Meredith Shiels Awarded Scientific Tenure by the NIH
, by DCEG Staff
In July 2021, Meredith Shiels, Ph.D., M.H.S., was awarded scientific tenure by the NIH and promoted to senior investigator in the Infections and Immunoepidemiology Branch (IIB). Her research program utilizes a combination of innovative descriptive epidemiologic approaches to confront high-impact public health questions. Dr. Shiels focuses her research on three broad areas: 1) estimating the impact of risk factors on changing cancer rates; 2) quantifying cancer risk and burden in people living with HIV (PLWH); and 3) providing insights into emerging public health crises, including the opioid epidemic and the COVID-19 pandemic, based on careful investigation of national surveillance data.
Since 2016, Dr. Shiels has been the co-principal investigator of the HIV/AIDS Cancer Match Study. Her work has highlighted important changes in cancer rates and burden among PLWH due to a combination of increased utilization of effective antiretroviral therapy and the aging of this population. She demonstrated a shift from predominantly AIDS-defining cancers (i.e., Kaposi sarcoma, non-Hodgkin lymphoma, cervical cancer) to predominantly non-AIDS-defining cancers in the modern era and projected that prostate and lung cancer will be the most common malignancies among PLWH by 2030. Her findings have influenced clinical management and led to innovative thinking about cancer prevention and screening in PLWH.
In parallel, Dr. Shiels’s descriptive epidemiology research characterizes the extent to which changes in important risk factors (e.g., obesity, tobacco use) are driving observed trends in cancer incidence rates. Her work in this area began with her studies evaluating the contribution of the HIV epidemic to U.S. general population cancer rates. More recently, she demonstrated a strong contribution of increases in the prevalence of overweight/obesity in helping to explain rising rates of thyroid cancer in the U.S.
Dr. Shiels also uses her expertise to address rapidly emerging public health crises, including the dramatic and disturbing increase in premature mortality (deaths among 25-64-year-olds) in recent years in the U.S. Some of this work has focused on the evolving drug overdose epidemic, which Dr. Shiels demonstrated is a main contributor among some groups. In addition, she uncovered trends for other causes of death that warrant additional study and public health intervention.

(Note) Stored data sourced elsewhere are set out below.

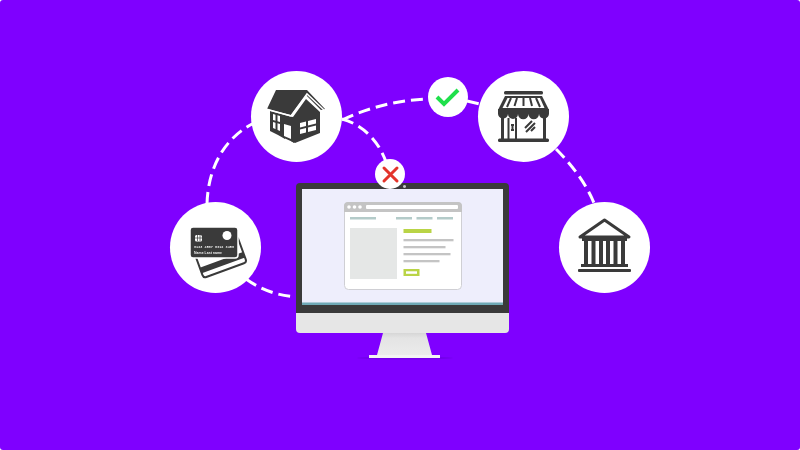
<!DOCTYPE html>
<html lang="en">
<head>
<meta charset="utf-8">
<title>Online payment flow</title>
<style>
:root {
  --violet: #7f00ff;
  --white: #ffffff;
  --ink: #3a3a3a;
  --screen: #eeeefc;
  --silver: #e6e6e6;
  --grey: #c4c4c4;
  --teal: #b4cbc9;
  --lime: #b9d446;
  --green: #1fe04b;
  --red: #e3342b;
}
html, body { margin: 0; width: 800px; height: 450px; overflow: hidden; background: var(--white); }
svg { display: block; }
.backdrop { fill: var(--violet); }
.disc { fill: var(--white); }
.ink { fill: var(--ink); }
.paper { fill: var(--white); }
.route { fill: none; stroke: var(--white); stroke-width: 3; stroke-dasharray: 12 6; }
.ink-line { fill: none; stroke: var(--ink); stroke-width: 2; }
.paper-line { fill: none; stroke: var(--white); stroke-width: 1.5; }
.tick { fill: none; stroke: var(--green); stroke-width: 4; }
.cross { fill: none; stroke: var(--red); stroke-width: 3; stroke-linecap: round; }
.card-text { fill: var(--white); font: 700 4.2px "Liberation Mono", monospace; }
.card-name { fill: var(--white); font: 700 4px "Liberation Sans", sans-serif; }
.silver { fill: var(--silver); }
.grey { fill: var(--grey); }
.teal { fill: var(--teal); }
.lime { fill: var(--lime); }
</style>
</head>
<body>
<svg width="800" height="450" viewBox="0 0 800 450" role="img" aria-label="Payment flow linking a card, a home, a computer, a shop and a bank">
  <defs>
    <linearGradient id="stand-shade" x1="0" y1="0" x2="0" y2="1">
      <stop offset="0" stop-color="#d6d6d6"/>
      <stop offset="0.2" stop-color="#e4e4e4"/>
      <stop offset="1" stop-color="#ececec"/>
    </linearGradient>
    <g id="column">
      <rect x="0" y="0" width="4" height="25"/>
    </g>
  </defs>

  <rect class="backdrop" width="800" height="450" rx="3"/>

  <g id="routes">
    <path class="route" d="M207 204C208 168 224 138 254 123"/>
    <path class="route" d="M246 279C260 289 277 296 298 297"/>
    <path class="route" d="M342 119C364 125 379 142 386 162"/>
    <path class="route" d="M342 120C372 106 400 100 430 99"/>
    <path class="route" d="M467 101L480 104"/>
    <path class="route" d="M556 149C573 166 586 184 594 203"/>
  </g>

  <g id="computer">
    <path class="ink" d="M296 314V187q0-4 4-4H505q4 0 4 4V314Z"/>
    <rect x="302" y="189" width="201" height="116" fill="var(--screen)"/>
    <rect x="302" y="302.5" width="201" height="2.5" fill="#6fa9b5"/>
    <circle cx="404.500" cy="186.500" r="1.300" fill="#c9c9c9"/>
    <path class="silver" d="M296 313H509V329q0 4-4 4H300q-4 0-4-4Z"/>
    <ellipse cx="405" cy="358" rx="48" ry="1.500" fill="#6400d4" opacity="0.5"/>
    <path d="M383 333H426L432 355H440V358H369V355H377Z" fill="url(#stand-shade)"/>
    <rect x="369" y="355" width="71" height="3" rx="1" fill="#f3f3f3"/>
  </g>

  <g id="browser-window">
    <rect x="344.500" y="202.500" width="117" height="87" rx="4" fill="var(--white)" stroke="#cfcfd4"/>
    <path class="grey" d="M344 212V206q0-4 4-4H458q4 0 4 4V212Z"/>
    <g class="paper">
      <circle cx="349" cy="207" r="1.800"/>
      <circle cx="354.500" cy="207" r="1.800"/>
      <circle cx="360" cy="207" r="1.800"/>
      <rect x="366" y="205" width="92" height="4" rx="1"/>
    </g>
    <g class="teal">
      <rect x="350" y="217" width="26" height="2.500"/>
      <rect x="396" y="217" width="16" height="2.500"/>
      <rect x="416.500" y="217" width="16" height="2.500"/>
      <rect x="437" y="217" width="16" height="2.500"/>
    </g>
    <rect x="350" y="228" width="47" height="51" fill="#e5e7e6"/>
    <rect class="lime" x="403.500" y="229" width="28" height="4"/>
    <g class="grey">
      <rect x="403.500" y="239" width="50" height="2.300"/>
      <rect x="403.500" y="246" width="42" height="2.300"/>
      <rect x="403.500" y="253" width="47" height="2.300"/>
      <rect x="403.500" y="260" width="36" height="2.300"/>
    </g>
    <rect class="lime" x="403.500" y="269" width="16" height="7"/>
    <rect class="paper" x="406" y="271.300" width="11" height="2.500"/>
  </g>

  <g id="home">
    <circle class="disc" cx="296.500" cy="116.500" r="45.500"/>
    <path class="ink" d="M276 90H307L325 109L321 110L306 95L291 115L267 109Z"/>
    <path class="ink" d="M270 111L290 116.500L293 117L306 99L320 112V133L295 143L284 138V125L278 123.500V135L270 131Z"/>
    <path class="ink" d="M278 122L285 124V139L278 135Z"/>
    <path class="paper" d="M284 124L291 126V139L284 136Z"/>
    <path class="paper-line" d="M266 109L291 116L307 94L324 110"/>
    <path class="paper" d="M273 114L280 116V122L273 120ZM273 122L280 124V131L273 128ZM300 123L306 121.500V126L300 127.500ZM308 121L316 119V123.500L308 125.500ZM300 129.500L306 128V132.500L300 134ZM308 127.500L316 125.500V130L308 132Z"/>
    <path class="ink-line" d="M276.500 114V131"/>
    <path class="ink" d="M291 117L294 117V143L291 141Z"/>
  </g>

  <g id="payment-cards">
    <circle class="disc" cx="215.500" cy="247.500" r="45.500"/>
    <g transform="rotate(-20 220 256)">
      <rect x="197" y="243" width="46" height="28" rx="3" fill="var(--white)" stroke="var(--ink)" stroke-width="2"/>
      <rect class="ink" x="197" y="260" width="46" height="6"/>
    </g>
    <rect x="190" y="227" width="48" height="31" rx="3" fill="var(--ink)" stroke="var(--white)" stroke-width="1.500"/>
    <g id="chip">
      <rect class="paper" x="195" y="235" width="7" height="6.500" rx="1.500"/>
      <path d="M195 238H202M197.500 235V241M200 235V241" stroke="var(--ink)" stroke-width="0.700"/>
    </g>
    <circle class="paper" cx="227" cy="235.500" r="4.500"/>
    <text class="card-text" x="194" y="248" textLength="40" lengthAdjust="spacingAndGlyphs">0123 4567 8912 3456</text>
    <text class="card-name" x="194" y="254" textLength="28" lengthAdjust="spacingAndGlyphs">Name Last name</text>
  </g>

  <g id="shop">
    <circle class="disc" cx="523.500" cy="116.500" r="45.500"/>
    <rect class="ink" x="504" y="91" width="39" height="3.500" rx="1.500"/>
    <path class="ink" d="M505 96H542L549 110H498Z"/>
    <path class="paper" d="M507.500 98H540L544.500 108H502.500Z"/>
    <path class="ink-line" d="M511 98L507 107M517 98L514.500 106M523.500 98V106M530 98L532 106M536 98L540 107"/>
    <path class="ink" d="M498 109H549V113a5 5 0 0 1-10 1a5 5 0 0 1-10.500 0a5 5 0 0 1-10.500 0a5 5 0 0 1-10 0a5 5 0 0 1-10-1Z"/>
    <path class="ink" d="M501 117H504V139H501ZM543 117H546V139H543Z"/>
    <rect class="ink" x="498" y="138.500" width="51" height="3.500" rx="1.500"/>
    <path class="ink-line" d="M508.500 118V139M516 118V139"/>
    <path class="ink-line" d="M512.500 124V131M511 125H514M511 130H514"/>
    <path class="ink-line" d="M525 128L532 121M526 132L535 123M531 131L535 127"/>
  </g>

  <g id="bank">
    <circle class="disc" cx="604.500" cy="247.500" r="45.500"/>
    <path d="M580 237L604.500 220L629 237Z" fill="var(--white)" stroke="var(--ink)" stroke-width="3" stroke-linejoin="round"/>
    <rect class="ink" x="582" y="238" width="45" height="3"/>
    <g class="ink">
      <use href="#column" x="584" y="240"/>
      <use href="#column" x="591.500" y="240"/>
      <use href="#column" x="599" y="240"/>
      <use href="#column" x="606" y="240"/>
      <use href="#column" x="613.500" y="240"/>
      <use href="#column" x="621" y="240"/>
    </g>
    <rect class="ink" x="581" y="264" width="47" height="3"/>
    <rect class="ink" x="578" y="269" width="53" height="3" rx="1"/>
  </g>

  <g id="approved">
    <circle class="disc" cx="448" cy="97" r="20"/>
    <path class="tick" d="M437 97L444 104L458 90"/>
  </g>

  <g id="declined">
    <circle class="disc" cx="390" cy="174" r="15"/>
    <path class="cross" d="M384 168L397 181M397 168L384 181"/>
    <circle cx="404.500" cy="186.500" r="1.300" fill="#c9c9c9"/>
  </g>
</svg>
</body>
</html>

Most recently, Dr. Shiels has applied these methods to better understand the excess mortality in the U.S. related to the COVID-19 pandemic. She revealed that some of the apparent excess was explained by population shifts in the number of Americans 65+, although COVID-19 still contributed substantially. While Dr. Shiels and colleagues continue to examine the mortality patterns caused by the pandemic, she is also exploring the effect of COVID-19 among cancer patients. She is the principal investigator of the COVID and Cancer Linkage Study (COVCan), a data linkage of COVID-19 surveillance systems and cancer registries in multiple U.S. regions. COVCan seeks to uncover the risk of severe COVID-19 among cancer patients and survivors.